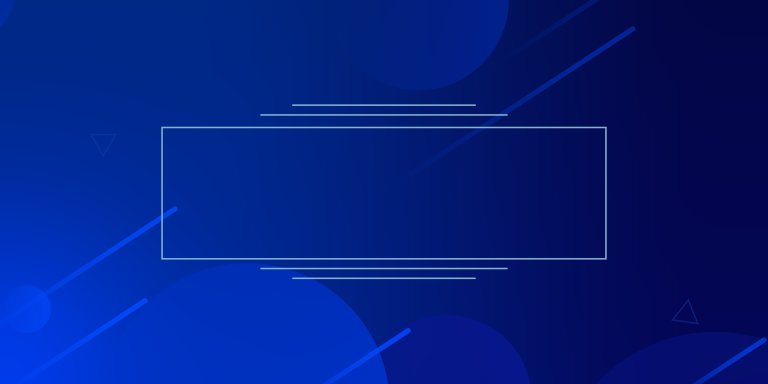
Reproduce this background procedurally as a Shadertoy shader.

```glsl
#define LEFT_BLUE vec3(0.0, 0.155, 0.52)
#define RIGHT_NAVY vec3(0.012, 0.022, 0.27)
#define CORNER_GLOW vec3(0.0, 0.24, 0.95)
#define STREAK_BLUE vec3(0.01, 0.28, 0.98)
#define DISC_BLUE vec3(0.0, 0.20, 0.80)
#define DISC_INDIGO vec3(0.03, 0.09, 0.56)
#define FRAME_COLOR vec3(0.52, 0.70, 0.79)
#define OUTLINE_BLUE vec3(0.10, 0.25, 0.68)
#define FRAME_HALF_WIDTH 0.002
#define STREAK_HALF_WIDTH 0.0065
#define STREAK_DIR normalize(vec2(0.84, 0.55))

// Antialiased fill of a signed distance
float coverage(float d) {
    return clamp(0.5 - d * iResolution.y, 0.0, 1.0);
}

float boxDistance(vec2 p, vec2 halfSize) {
    vec2 q = abs(p) - halfSize;
    return length(max(q, 0.0)) + min(max(q.x, q.y), 0.0);
}

float triangleDistance(vec2 p, float inradius, float angle) {
    float d = -1.0;
    for (int i = 0; i < 3; i++) {
        float a = angle + float(i) * 2.0943951;
        d = max(d, dot(p, vec2(cos(a), sin(a))));
    }
    return d - inradius;
}

// Disc whose opacity rises from fade.x to fade.y along lightDir
void addDisc(inout vec3 col, vec2 p, vec3 disc, vec3 tint, vec2 lightDir, vec2 fade) {
    vec2 q = (p - disc.xy) / disc.z;
    float opacity = mix(fade.x, fade.y, clamp(0.5 + 0.5 * dot(q, lightDir), 0.0, 1.0));
    col = mix(col, tint, opacity * coverage((length(q) - 1.0) * disc.z));
}

// Rounded streak, fading from its upper tip towards its tail
float streak(vec2 p, vec2 tip, float len) {
    vec2 q = tip - p;
    float along = clamp(dot(q, STREAK_DIR), 0.0, len);
    float d = length(q - STREAK_DIR * along) - STREAK_HALF_WIDTH;
    return coverage(d) * (1.0 - smoothstep(0.1, 1.0, along / len));
}

vec3 background(vec2 p) {
    vec3 col = mix(LEFT_BLUE, RIGHT_NAVY, smoothstep(0.5, 1.9, p.x));
    col.b += 0.07 * (1.0 - p.y);
    return mix(col, CORNER_GLOW, 0.9 * exp(-5.0 * dot(p, p)));
}

void mainImage(out vec4 fragColor, in vec2 fragCoord) {
    vec2 p = fragCoord / iResolution.y;
    vec3 col = background(p);

    // Discs along the borders
    addDisc(col, p, vec3(-0.104, 1.03, 0.145), DISC_BLUE, vec2(0.8, -0.6), vec2(0.1, 0.35));
    addDisc(col, p, vec3(1.09, 1.0, 0.235), DISC_BLUE, vec2(1.0, 0.0), vec2(0.0, 0.42));
    addDisc(col, p, vec3(1.862, -0.281, 0.417), DISC_INDIGO, vec2(-0.3, 0.95), vec2(0.3, 0.42));
    addDisc(col, p, vec3(1.164, -0.042, 0.221), DISC_INDIGO, vec2(0.8, 0.6), vec2(0.5, 0.9));
    addDisc(col, p, vec3(0.643, -0.057, 0.372), DISC_BLUE, vec2(0.8, -0.6), vec2(0.45, 1.0));
    addDisc(col, p, vec3(0.070, 0.195, 0.0625), STREAK_BLUE, vec2(1.0, 0.0), vec2(0.1, 0.7));

    // Parallel streaks: tip, length, opacity
    vec4 streaks[6] = vec4[6](
        vec4(0.456, 0.456, 0.75, 0.85), vec4(0.378, 0.217, 0.60, 0.95),
        vec4(1.063, 0.139, 0.45, 0.90), vec4(1.648, 0.925, 0.82, 0.42),
        vec4(1.990, 0.115, 0.40, 0.65), vec4(1.580, 1.020, 0.38, 0.20));
    for (int i = 0; i < 6; i++) {
        vec4 s = streaks[i];
        col = mix(col, STREAK_BLUE, s.w * streak(p, s.xy, s.z));
    }

    // Two faint triangle outlines
    float leftTriangle = triangleDistance(p - vec2(0.269, 0.631), 0.0185, 1.57);
    float rightTriangle = triangleDistance(p - vec2(1.787, 0.181), 0.019, -1.71);
    float outline = min(abs(leftTriangle), abs(rightTriangle)) - 0.0018;
    col = mix(col, OUTLINE_BLUE, 0.45 * coverage(outline));

    // Central frame with mirrored pairs of rules
    float frame = abs(boxDistance(p - vec2(1.0, 0.497), vec2(0.578, 0.171)));
    vec2 mirrored = vec2(p.x - 1.0, abs(p.y - 0.5007));
    for (int i = 0; i < 2; i++) {
        float k = float(i);
        vec2 q = mirrored - vec2(0.0, 0.2 + 0.0255 * k);
        frame = min(frame, boxDistance(q, vec2(0.320 - 0.083 * k, 0.0)));
    }
    col = mix(col, FRAME_COLOR, coverage(frame - FRAME_HALF_WIDTH));

    fragColor = vec4(col, 1.0);
}
```
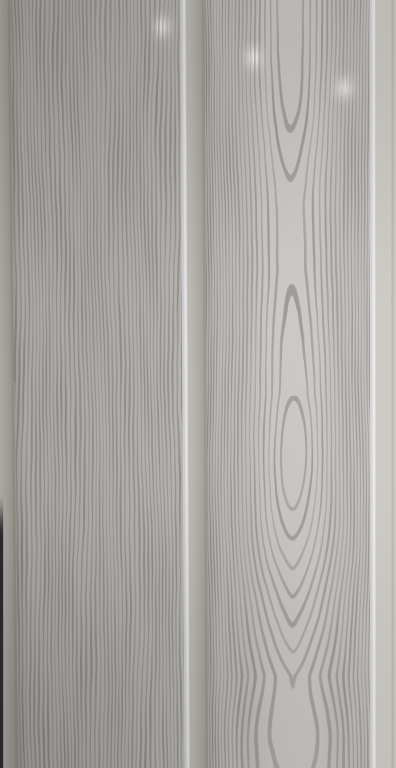
Give the GLSL for this texture, as a Shadertoy shader.

```glsl
float hash(float n) { return fract(sin(n * 12.9898) * 43758.5453); }

// Layered sines that bend the grain slowly along its length
float sway(vec2 p) {
    return sin(p.y * 7.0 + p.x * 9.0) * 0.5
         + sin(p.y * 17.0 - p.x * 21.0 + 1.3) * 0.25
         + sin(p.y * 41.0 + p.x * 38.0 + 4.0) * 0.1
         + sin(p.y * 97.0 - p.x * 75.0) * 0.05;
}

// Straight grain, counted in lines across the board
float straightGrain(vec2 p) {
    return p.x * 100.0 + 0.75 * sway(p) + 0.35 * sin(p.x * 47.0 + p.y * 5.0);
}

// Radius from the heart of the board: closed rings, pointed arches, open top
float heartRadius(vec2 p) {
    p.x += 0.005 * sway(p) - 0.218;
    float up = p.y - 0.41;
    float down = max(-up, 0.0);
    float above = min(min(0.45 * up, 0.024 + 0.13 * up), 0.055);
    above -= 0.045 * smoothstep(0.72, 0.95, p.y);
    float below = min(0.47 * down - 0.3 * down * down, 0.111);
    below += 0.06 * max(down - 0.29, 0.0);
    float h = max(up > 0.0 ? above : below, 0.0) * exp(-p.x * p.x / 0.03);
    float pointed = smoothstep(0.05, 0.2, down) - smoothstep(0.28, 0.38, down);
    float k = mix(1.9, 1.5, pointed);
    return pow(pow(abs(p.x) + 1e-4, k) + pow(h + 1e-4, k), 1.0 / k);
}

// Coverage of the line nearest to phase n, with breaks and uneven width
float grainLine(float n, float halfWidth, float blur, float y, float seed) {
    float id = floor(n + 0.5);
    float r = hash(id + seed);
    float wear = 0.5 + 0.5 * sin(y * (13.0 + 18.0 * r) + r * 40.0);
    float w = halfWidth * (0.8 + 0.4 * wear);
    float soft = clamp(blur, 0.03, 0.5) * 0.7;
    float cover = 1.0 - smoothstep(w - soft, w + soft, abs(n - id));
    return cover * (0.55 + 0.45 * mix(wear, r, 0.5));
}

// Soft-edged interval
float band(float x, float a, float b, float soft) {
    return smoothstep(a - soft, a + soft, x) - smoothstep(b - soft, b + soft, x);
}

void mainImage(out vec4 fragColor, in vec2 fragCoord) {
    vec2 uv = fragCoord / iResolution.xy;
    float px = 0.7 / iResolution.x;

    // Boards repeat across, leaning slightly towards the lower right
    float x = uv.x - 0.02 * (1.0 - uv.y) * (1.0 - uv.x);
    float column = (x - 0.027) / 0.49;
    float board = floor(column);
    vec2 p = vec2((column - board) * 0.49, uv.y);
    float second = step(0.5, board);

    // Grain of the two kinds of board; lines thin out where rings spread apart
    float n1 = straightGrain(p);
    float r = heartRadius(p);
    float n2 = 0.35 + r * 40.0 + 260.0 * r * r + 0.15 * sway(p * 1.7);
    float blur2 = fwidth(n2);
    float side = smoothstep(0.05, 0.13, abs(p.x - 0.218));
    float crowding = clamp(blur2 * iResolution.x / 50.0, 0.0, 1.0);
    float width2 = mix(0.13, 0.19, side) * mix(0.4, 1.0, crowding);
    float plain = grainLine(n1, 0.19, fwidth(n1), p.y, 3.0);
    float rings = grainLine(n2, width2, blur2, p.y, 17.0);
    rings *= smoothstep(1.3, 1.6, n2);
    float grain = mix(plain, rings, second);

    // Painted wood
    vec3 wood = vec3(0.74, 0.73, 0.717) + 0.012 * sway(p * 0.6 + board);
    wood += second * mix(0.045, 0.01, side);
    vec3 color = mix(wood, vec3(0.49, 0.475, 0.45), grain * 0.6);
    color *= 1.0 - 0.07 * (1.0 - smoothstep(0.0, 0.03, p.x));

    // Groove, two-tone bevel and shadow line, measured from the board's edge
    float q = p.x - 0.428 + 0.011 * second;
    vec3 groove = mix(vec3(0.76, 0.75, 0.73), vec3(0.67, 0.65, 0.62),
                      smoothstep(0.015, 0.06, q) * (1.0 - second));
    groove += 0.04 * second;
    color = mix(color, groove, smoothstep(-px, px, q));
    color = mix(color, vec3(0.83, 0.83, 0.83), band(q, 0.0, 0.014, px));
    color = mix(color, vec3(0.91, 0.91, 0.92), band(q, 0.006, 0.013, px));
    color *= 1.0 - 0.07 * band(q, 0.054, 0.061, px);

    // Room light: dimmer at the left, the top and the lower corner
    color *= 0.90 + 0.11 * smoothstep(0.0, 0.8, uv.x);
    color *= 1.0 - 0.08 * smoothstep(0.55, 1.0, uv.y);
    color *= 1.0 - 0.13 * smoothstep(0.45, 0.0, uv.y) * (1.0 - 0.6 * uv.x);

    // Striped lamp reflections
    for (int i = 0; i < 3; i++) {
        float k = float(i);
        vec2 d = (uv - vec2(0.41 + 0.23 * k, 0.965 - 0.04 * k)) / vec2(0.022, 0.014);
        float stripes = 0.7 + 0.3 * sin(uv.x * 700.0);
        color += 0.2 * exp(-dot(d, d)) * stripes;
    }

    // Dark gap at the lower left edge
    float gap = (1.0 - smoothstep(0.008 - px, 0.008 + px, uv.x)) * smoothstep(0.36, 0.3, uv.y);
    color = mix(color, vec3(0.16, 0.16, 0.17), gap);

    fragColor = vec4(clamp(color, 0.0, 1.0), 1.0);
}
```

■ **Assignment**
Extract every line containing the string "across" from the material.

■ **Reply to the task**
// Straight grain, counted in lines across the board
    // Boards repeat across, leaning slightly towards the lower right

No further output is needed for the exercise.